CPJ was not able to verify this claim; however, CPJ has previously reported on journalists detained by the Houthis who were released during prisoner exchanges. Journalists have told CPJ that Houthi authorities consider them to be indistinguishable from armed combatants. Sabra noted that Yemeni law and the constitution require authorities to either release detained suspects or refer them to the judicial system within 24 hours, and told CPJ that he had sent the Houthis a petition demanding the journalists' release.
Mohammad Abdulsalam, a spokesman for Ansar Allah, did not immediately respond to CPJ's email concerning any upcoming proceedings involving the journalists, reports that they would be released as part of a prisoner exchange, or allegations of torture during their detention.
Abdullah al-Mansouri, the brother of Tawfiq al-Mansouri, told CPJ via messaging app that he has not been allowed to visit his brother for long stretches of time, and that male family members are often barred from visiting the detainees. Other family members are permitted more frequent, albeit brief, visits. Al-Mansouri added that he and the other relatives have not been allowed to visit his brother at all during Ramadan, and that Houthi authorities refused to allow them to deliver food, clothing, or medicine. Al-Mansouri said he fears the journalists will be executed as a result of the proceedings.
In an undated written document detailing the conditions of journalists sent to CPJ, al-Mansouri said that at certain points the Houthis only permit female relatives to visit the detained journalists, and that the visits are always conducted with a Houthi gunman present.

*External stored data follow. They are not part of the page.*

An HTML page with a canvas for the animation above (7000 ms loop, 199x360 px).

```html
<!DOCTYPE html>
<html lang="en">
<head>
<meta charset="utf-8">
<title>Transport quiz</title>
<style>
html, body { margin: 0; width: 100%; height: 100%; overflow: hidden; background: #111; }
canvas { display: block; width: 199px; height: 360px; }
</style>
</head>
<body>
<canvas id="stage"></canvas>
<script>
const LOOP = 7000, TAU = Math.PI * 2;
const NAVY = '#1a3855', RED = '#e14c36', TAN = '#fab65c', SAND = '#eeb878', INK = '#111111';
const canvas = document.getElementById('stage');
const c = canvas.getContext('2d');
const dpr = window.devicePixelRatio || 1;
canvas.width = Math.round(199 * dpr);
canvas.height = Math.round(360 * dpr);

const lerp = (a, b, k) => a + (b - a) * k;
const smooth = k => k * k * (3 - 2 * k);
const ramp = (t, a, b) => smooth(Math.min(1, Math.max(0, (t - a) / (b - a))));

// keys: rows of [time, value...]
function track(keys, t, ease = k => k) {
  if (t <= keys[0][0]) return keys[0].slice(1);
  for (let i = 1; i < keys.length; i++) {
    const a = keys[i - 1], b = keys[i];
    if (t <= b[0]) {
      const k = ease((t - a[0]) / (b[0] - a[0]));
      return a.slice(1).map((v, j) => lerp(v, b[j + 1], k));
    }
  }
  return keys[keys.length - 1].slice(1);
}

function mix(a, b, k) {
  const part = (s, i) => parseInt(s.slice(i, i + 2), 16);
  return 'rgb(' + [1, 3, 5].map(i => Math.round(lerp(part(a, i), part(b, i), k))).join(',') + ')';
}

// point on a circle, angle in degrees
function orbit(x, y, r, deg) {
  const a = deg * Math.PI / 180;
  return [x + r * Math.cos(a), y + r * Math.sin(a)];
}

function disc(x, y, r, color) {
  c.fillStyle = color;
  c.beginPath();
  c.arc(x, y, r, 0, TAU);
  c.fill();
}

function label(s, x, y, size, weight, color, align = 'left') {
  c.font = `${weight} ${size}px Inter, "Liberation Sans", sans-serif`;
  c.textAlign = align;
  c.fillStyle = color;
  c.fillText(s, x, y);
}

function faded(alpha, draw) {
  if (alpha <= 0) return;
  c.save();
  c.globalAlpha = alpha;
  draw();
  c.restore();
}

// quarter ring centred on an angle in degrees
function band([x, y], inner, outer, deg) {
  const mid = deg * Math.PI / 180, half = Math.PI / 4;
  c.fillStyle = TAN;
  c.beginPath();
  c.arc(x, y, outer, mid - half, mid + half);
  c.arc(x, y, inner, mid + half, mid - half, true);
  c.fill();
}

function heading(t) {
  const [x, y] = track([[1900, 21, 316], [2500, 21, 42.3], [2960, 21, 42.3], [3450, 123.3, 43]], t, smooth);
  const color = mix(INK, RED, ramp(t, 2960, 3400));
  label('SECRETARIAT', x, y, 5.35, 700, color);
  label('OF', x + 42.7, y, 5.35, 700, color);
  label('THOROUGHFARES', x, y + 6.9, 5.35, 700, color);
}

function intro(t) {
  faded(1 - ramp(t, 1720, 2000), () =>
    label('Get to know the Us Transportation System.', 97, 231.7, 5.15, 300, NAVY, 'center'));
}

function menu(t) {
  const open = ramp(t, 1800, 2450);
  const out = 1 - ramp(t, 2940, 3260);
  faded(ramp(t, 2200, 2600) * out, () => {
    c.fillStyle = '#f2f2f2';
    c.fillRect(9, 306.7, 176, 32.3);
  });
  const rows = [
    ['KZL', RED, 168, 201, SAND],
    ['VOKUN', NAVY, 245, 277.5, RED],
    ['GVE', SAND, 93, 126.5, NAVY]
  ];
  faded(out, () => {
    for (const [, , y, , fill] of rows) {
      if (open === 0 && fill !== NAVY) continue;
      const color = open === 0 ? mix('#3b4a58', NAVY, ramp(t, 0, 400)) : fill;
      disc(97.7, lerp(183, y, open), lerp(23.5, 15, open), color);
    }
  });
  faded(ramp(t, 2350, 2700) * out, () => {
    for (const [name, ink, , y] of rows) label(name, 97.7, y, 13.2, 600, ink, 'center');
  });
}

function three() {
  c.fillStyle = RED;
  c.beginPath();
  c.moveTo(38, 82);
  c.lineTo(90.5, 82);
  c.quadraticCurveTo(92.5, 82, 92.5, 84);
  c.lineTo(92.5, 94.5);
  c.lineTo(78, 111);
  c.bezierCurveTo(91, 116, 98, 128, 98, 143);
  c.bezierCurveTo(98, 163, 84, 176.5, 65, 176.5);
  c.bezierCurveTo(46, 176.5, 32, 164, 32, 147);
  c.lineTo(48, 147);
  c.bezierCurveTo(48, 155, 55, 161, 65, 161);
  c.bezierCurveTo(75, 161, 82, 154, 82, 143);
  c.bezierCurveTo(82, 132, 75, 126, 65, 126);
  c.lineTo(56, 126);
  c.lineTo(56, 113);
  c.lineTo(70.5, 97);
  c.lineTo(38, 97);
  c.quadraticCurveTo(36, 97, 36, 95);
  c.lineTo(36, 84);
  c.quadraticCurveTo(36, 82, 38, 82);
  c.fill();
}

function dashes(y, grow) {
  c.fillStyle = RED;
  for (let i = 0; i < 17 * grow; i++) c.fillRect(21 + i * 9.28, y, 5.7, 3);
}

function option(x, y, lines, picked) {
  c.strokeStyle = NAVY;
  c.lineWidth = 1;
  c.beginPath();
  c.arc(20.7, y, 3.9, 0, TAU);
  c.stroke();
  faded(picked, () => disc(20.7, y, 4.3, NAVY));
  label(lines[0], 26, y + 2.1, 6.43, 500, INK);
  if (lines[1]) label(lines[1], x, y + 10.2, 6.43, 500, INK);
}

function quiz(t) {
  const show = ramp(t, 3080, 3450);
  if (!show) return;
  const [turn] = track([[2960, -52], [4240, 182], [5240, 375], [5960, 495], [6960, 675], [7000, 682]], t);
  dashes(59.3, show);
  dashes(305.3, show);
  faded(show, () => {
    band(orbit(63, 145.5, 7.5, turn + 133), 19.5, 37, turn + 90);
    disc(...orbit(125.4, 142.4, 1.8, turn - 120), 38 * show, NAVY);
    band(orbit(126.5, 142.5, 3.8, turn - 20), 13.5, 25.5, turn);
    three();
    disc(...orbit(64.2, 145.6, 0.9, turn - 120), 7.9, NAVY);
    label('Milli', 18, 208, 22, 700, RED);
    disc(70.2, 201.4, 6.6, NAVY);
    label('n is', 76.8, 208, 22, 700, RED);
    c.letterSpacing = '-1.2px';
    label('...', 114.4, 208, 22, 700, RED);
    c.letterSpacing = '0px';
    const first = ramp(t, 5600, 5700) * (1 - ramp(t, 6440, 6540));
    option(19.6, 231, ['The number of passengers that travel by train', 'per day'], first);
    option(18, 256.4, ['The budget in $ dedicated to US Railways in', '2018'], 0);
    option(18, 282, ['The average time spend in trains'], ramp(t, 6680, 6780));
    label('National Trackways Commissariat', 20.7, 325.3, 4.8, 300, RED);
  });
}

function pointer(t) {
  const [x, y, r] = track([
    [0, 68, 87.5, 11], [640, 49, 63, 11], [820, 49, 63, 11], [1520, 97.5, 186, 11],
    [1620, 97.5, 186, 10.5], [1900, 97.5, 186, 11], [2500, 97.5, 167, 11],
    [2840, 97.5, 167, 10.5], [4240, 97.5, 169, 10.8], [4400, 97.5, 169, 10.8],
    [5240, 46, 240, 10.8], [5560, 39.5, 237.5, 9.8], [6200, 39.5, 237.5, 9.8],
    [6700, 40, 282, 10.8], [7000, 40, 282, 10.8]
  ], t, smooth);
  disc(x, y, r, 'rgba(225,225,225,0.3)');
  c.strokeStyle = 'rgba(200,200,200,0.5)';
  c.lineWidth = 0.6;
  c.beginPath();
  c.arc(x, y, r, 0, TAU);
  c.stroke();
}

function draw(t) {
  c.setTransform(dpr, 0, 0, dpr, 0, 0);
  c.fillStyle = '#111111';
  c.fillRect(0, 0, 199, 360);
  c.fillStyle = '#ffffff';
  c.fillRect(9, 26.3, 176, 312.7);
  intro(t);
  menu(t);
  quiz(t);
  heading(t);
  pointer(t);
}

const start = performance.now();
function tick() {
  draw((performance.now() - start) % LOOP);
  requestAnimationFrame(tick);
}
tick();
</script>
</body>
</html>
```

Al-Mansouri wrote in the document that the Houthi captors allowed his brother to make one phone call to the family since he was detained, and that his brother is currently suffering from a heart ailment and shortness of breath. Al-Mansouri also wrote that the nine journalists detained along with his brother in the same cell suffer from ailments including chronic headaches, hearing loss, dizziness, and severe stomach pain as a result of malnutrition and abuse in Houthi custody.
Sabra told CPJ that he has only been able to meet with the journalists twice, in September 2018 and November 2018, and is unable to communicate freely with them. According to Sabra, the Houthis forbid lawyers from being present during interrogations, and since November 2018 he has received news of their ill-treatment from the relatives who are allowed to visit them.

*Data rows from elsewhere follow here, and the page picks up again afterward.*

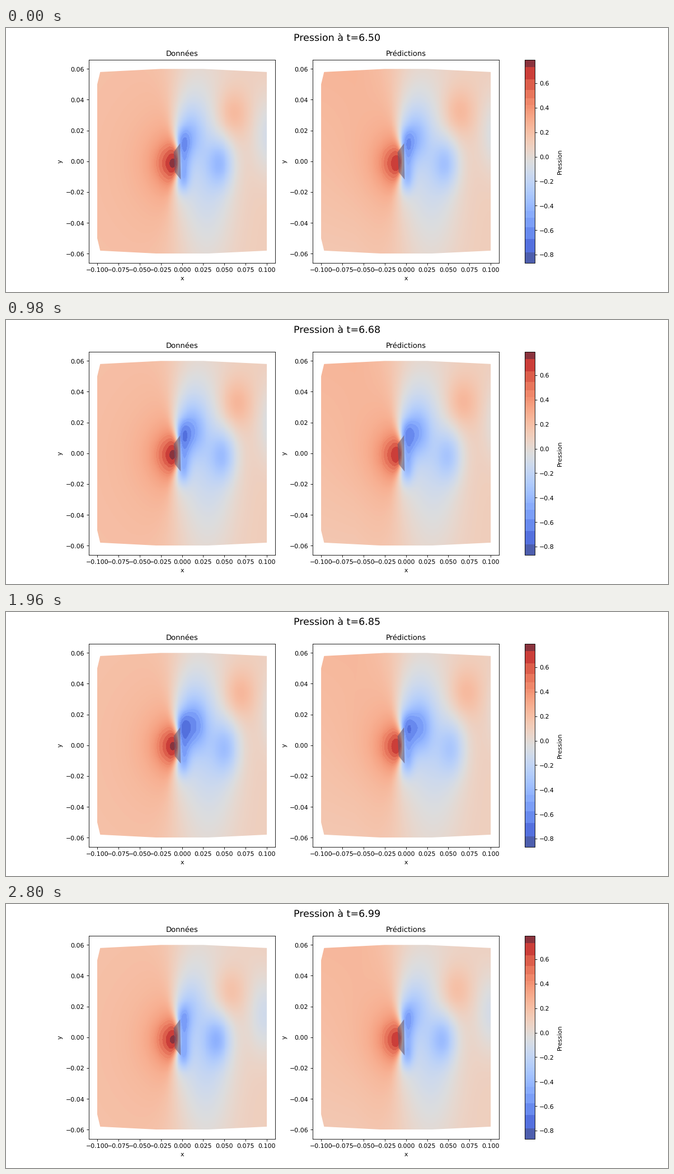
These frames come from a looping animation (1183 by 473 pixels, 2940 ms). A matplotlib script:

```python
import numpy as np
import matplotlib.pyplot as plt
from matplotlib.animation import FuncAnimation
from matplotlib.cm import ScalarMappable
from matplotlib.colors import ListedColormap, Normalize
from matplotlib.patches import Polygon

plt.rcParams['text.hinting'] = 'no_hinting'

W, H = 1183, 473
DPI = W / 15
N_FRAMES, STEP_MS = 21, 140
VMIN, VMAX = -0.868, 0.792
CYCLES_PER_FRAME = 0.14825          # vortex shedding rate

# Grid in centimetres
X, Y = np.meshgrid(np.linspace(-10, 10, 322), np.linspace(-6, 6, 340))


def gauss(x0, y0, sx, sy):
    return np.exp(-((X - x0) / sx) ** 2 / 2 - ((Y - y0) / sy) ** 2 / 2)


def wave(phase, shift=0.0):
    return np.cos(2 * np.pi * (phase - shift))


def smooth(a, lo, hi):
    t = np.clip((a - lo) / (hi - lo), 0, 1)
    return t * t * (3 - 2 * t)


def vortex(age, side):
    """Low-pressure core with a wide skirt, drifting downstream with age."""
    s = age - .55
    x = 1.2 + 5.5 * s + 4.2 * s * s
    y = .15 + 6 * (age - 1) ** 2
    rise = smooth(age, .35, .6)
    core = .31 * rise * (1 - .6 * max(age - .9, 0))
    skirt = .22 * rise * np.clip(1.6 - age, 0, .9)
    grown, late = smooth(age, .5, .9), smooth(age, .95, 1.35)
    return (-core * gauss(x, side * y, 1.05 + .25 * late, 1.05 + .75 * late)
            - skirt * gauss(.7 * x + .3, side * (y + 1.2 + .6 * grown),
                            2.0, 1.8 + grown))


def spot(age, side):
    """High-pressure patch travelling opposite a vortex."""
    x = 5.9 + 10.5 * age
    y = 3.5 - 10 * min(age - .22, 0) ** 2
    p = .19 * np.exp(-((age - .03) / .2) ** 2)
    return p * gauss(x, side * y, 1.4, 1.15)


def pressure(i, predicted):
    ph = i * CYCLES_PER_FRAME
    level = .15 + .04 * wave(2 * ph, .04)
    gain = .92 if predicted else 1.0

    # Upstream side: stagnation in front of the body
    d2 = (X + 1) ** 2 + (1.5 * (Y + .2 * wave(ph, .9))) ** 2
    front = level + .59 * gain / (1 + d2 / 2.9)
    if predicted:
        front = front + .05 * wave(ph) * Y / 6 * np.clip(-X / 6, 0, 1)

    # Downstream side: wake, low pressure behind the body, vortices
    lag = ph + (.025 if predicted else 0)
    wake = -.17 * (1 - .35 * wave(2 * ph)) * gauss(1.8, 0, 2.6, 2.2)
    wake -= .08 * np.exp(-((X - 1.8) / 2.8) ** 2 / 2)
    wake -= .3 * gauss(.1, 0, .65, 1.1)
    for side, shift in ((-1, 0), (1, .5)):
        tip = .2 * (1 - side * .4 * wave(ph, .75))
        wake -= tip * gauss(.05, side * 1.25, .6, .6)
        age = (lag + shift) % 1
        for a in (age, age + 1):
            wake += vortex(a, side) + spot(a - 1, -side)
    back = .06 + 1.3 * (level - .15) + gain * wake

    # The front bends upstream and softens away from the body
    far = np.abs(Y)
    x0 = -.45 - .8 * (1 - np.exp(-(far / 1.5) ** 2))
    width = .2 + .12 * far + .035 * far ** 2
    blend = .5 * (1 - np.tanh((X - x0) / width))
    return blend * front + (1 - blend) * back


def banded_map():
    """Smooth in the middle, flat bands that widen towards both ends."""
    vals = np.linspace(VMIN, VMAX, 256)
    rgb = plt.get_cmap('coolwarm')(np.linspace(0, 1, 256))[:, :3]
    high = .4 + .335 * (np.arange(6) / 5) ** 1.6
    low = -.45 - .335 * (np.arange(5) / 4) ** 1.4
    for edges in (high, low[::-1]):
        for a, b in zip(edges, edges[1:]):
            sel = (vals >= a) & (vals < b)
            rgb[sel] = rgb[sel].mean(axis=0)
    rgb[vals >= high[-1]] = (.54, .2, .24)
    rgb[vals < low[-1]] = (.3, .37, .68)
    return ListedColormap(rgb)


cmap = banded_map()
norm = Normalize(VMIN, VMAX)
fig, axes = plt.subplots(1, 2, figsize=(15, (H + .001) / DPI), dpi=DPI)
bar = fig.colorbar(ScalarMappable(norm, cmap), ax=list(axes), label='Pression')
bar.set_ticks(np.arange(-4, 4) * .2)
heading = fig.suptitle('', fontsize=16)

half = [(-.1, .05), (-.0965, .058), (-.025, .06), (.025, .06), (.1, .058)]
outline = half + [(x, -y) for x, y in reversed(half)]
body = [(-.0098, .006), (-.0022, .0117), (-.0015, -.0118), (-.0085, -.007)]

images = []
for ax, name in zip(axes, ('Données', 'Prédictions')):
    im = ax.imshow(np.zeros_like(X), origin='lower', aspect='auto', norm=norm,
                   cmap=cmap, extent=(-.1, .1, -.06, .06),
                   interpolation='nearest')
    edge = Polygon(outline, fc='none', ec='none')
    ax.add_patch(edge)
    im.set_clip_path(edge)
    ax.add_patch(Polygon(body, fc=(.42, .35, .43), ec='none', alpha=.6))
    ax.set(title=name, xlabel='x', ylabel='y', xlim=(-.11, .11), ylim=(-.066, .066))
    ax.set_xticks(np.arange(-4, 5) * .025)
    ax.set_yticks(np.arange(-3, 4) * .02)
    images.append(im)


def draw(i):
    for im, predicted in zip(images, (False, True)):
        im.set_data(pressure(i, predicted))
    heading.set_text(f'Pression à t={6.504 + .0245 * i:.2f}')
    return images


anim = FuncAnimation(fig, draw, frames=N_FRAMES, interval=STEP_MS,
                     init_func=lambda: draw(0), repeat=True, repeat_delay=0)
plt.show()
```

The Houthis have detained additional journalists, according to CPJ reporting. Journalists and media outlets have also suffered from airstrikes, arson attacks, arbitrary detentions, and other press freedom violations by both sides in the Yemeni conflict.